ON MOST DAYS I WAS YELLOW 698. When I opened the door for you to climb into the back seat of my cab, that’s all you knew about me. Okay, you knew my name—assuming that you glanced at my license—but you didn’t know if I was driving Houston’s streets on two hours’ sleep, if I had a handgun tucked under my seat, if I was a paroled felon, or if I planned to cheat you.
JESUS CHAVEZ’S RING NAME IS EL MATADOR, but he came out of his corner like a terrier trying to dismember a stork. Bone-gaunt at 128 pounds, his crew-cut opponent, Wilfredo Negron of Puerto Rico, was six inches taller and had a nine-inch reach advantage. Jesus missed often and sometimes badly.

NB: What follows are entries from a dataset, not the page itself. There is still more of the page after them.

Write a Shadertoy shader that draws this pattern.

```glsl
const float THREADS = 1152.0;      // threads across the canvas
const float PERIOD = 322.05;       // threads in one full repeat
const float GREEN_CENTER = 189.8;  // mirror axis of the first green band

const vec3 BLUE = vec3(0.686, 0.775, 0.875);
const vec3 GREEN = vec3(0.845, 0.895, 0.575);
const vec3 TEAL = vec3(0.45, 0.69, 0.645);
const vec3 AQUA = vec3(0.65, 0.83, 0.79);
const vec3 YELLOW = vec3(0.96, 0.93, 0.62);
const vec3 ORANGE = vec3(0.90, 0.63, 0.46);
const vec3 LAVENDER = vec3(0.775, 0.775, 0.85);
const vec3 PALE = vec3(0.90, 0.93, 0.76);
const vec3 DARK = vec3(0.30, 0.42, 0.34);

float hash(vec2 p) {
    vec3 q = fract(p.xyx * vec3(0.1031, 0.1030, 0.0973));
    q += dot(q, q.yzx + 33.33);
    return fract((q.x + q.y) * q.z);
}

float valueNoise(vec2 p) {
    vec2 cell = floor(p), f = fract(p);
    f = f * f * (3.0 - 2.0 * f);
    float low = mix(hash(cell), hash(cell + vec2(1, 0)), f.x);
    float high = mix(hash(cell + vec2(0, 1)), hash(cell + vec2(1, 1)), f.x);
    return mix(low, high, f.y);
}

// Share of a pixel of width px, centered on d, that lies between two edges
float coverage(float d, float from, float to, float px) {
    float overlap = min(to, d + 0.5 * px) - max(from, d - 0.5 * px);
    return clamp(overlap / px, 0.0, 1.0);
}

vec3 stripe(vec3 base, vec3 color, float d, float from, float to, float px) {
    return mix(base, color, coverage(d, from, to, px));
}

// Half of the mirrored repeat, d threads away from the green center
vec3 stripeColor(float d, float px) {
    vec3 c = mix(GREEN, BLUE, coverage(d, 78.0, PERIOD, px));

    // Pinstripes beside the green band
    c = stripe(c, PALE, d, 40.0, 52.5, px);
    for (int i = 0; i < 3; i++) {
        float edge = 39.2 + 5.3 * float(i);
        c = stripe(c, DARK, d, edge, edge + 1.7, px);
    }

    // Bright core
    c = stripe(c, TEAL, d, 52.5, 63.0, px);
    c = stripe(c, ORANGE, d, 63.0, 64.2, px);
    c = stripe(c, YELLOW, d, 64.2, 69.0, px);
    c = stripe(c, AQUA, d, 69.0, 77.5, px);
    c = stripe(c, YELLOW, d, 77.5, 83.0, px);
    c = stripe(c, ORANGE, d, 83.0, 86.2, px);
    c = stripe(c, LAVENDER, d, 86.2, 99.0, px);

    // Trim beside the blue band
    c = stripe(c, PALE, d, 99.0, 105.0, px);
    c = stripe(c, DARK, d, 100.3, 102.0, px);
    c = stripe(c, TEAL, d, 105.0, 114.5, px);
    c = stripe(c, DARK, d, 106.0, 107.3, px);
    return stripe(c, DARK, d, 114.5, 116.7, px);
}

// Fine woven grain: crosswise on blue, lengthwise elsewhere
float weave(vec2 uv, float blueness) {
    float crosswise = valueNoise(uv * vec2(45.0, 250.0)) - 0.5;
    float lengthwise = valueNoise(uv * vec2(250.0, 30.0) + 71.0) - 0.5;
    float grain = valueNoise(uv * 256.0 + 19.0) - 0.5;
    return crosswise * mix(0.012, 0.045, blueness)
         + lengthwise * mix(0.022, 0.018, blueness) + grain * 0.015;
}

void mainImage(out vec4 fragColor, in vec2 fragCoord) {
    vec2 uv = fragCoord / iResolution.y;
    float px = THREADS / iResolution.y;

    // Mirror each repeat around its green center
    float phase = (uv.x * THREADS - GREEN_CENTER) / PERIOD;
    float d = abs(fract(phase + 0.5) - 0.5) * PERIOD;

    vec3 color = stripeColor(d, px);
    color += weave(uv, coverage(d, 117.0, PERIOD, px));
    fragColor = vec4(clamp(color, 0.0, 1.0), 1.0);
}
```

IT SEEMED INCONCEIVABLE THAT SOME some damned fool would steal Parnell McNamara’s daughter’s horse, in broad daylight no less. Though there were about fifteen horses in the McNamara family stable in Bosqueville, west of Waco, the thieves targeted the two horses penned behind the family rodeo arena, just across FM 1637.
IN THE END, the would-be bombers of Wise County went out not in a blast of Oklahoma City infamy, not in a surreal Republic of Texas—style standoff, but quietly, in a series of plea bargains. On the morning of October 8, just five and a half months after their arrest, two Klansmen and a Klanswoman stood in a Fort Worth courtroom before federal judge John McBryde and cratered, just as a fourth Klan member had done earlier.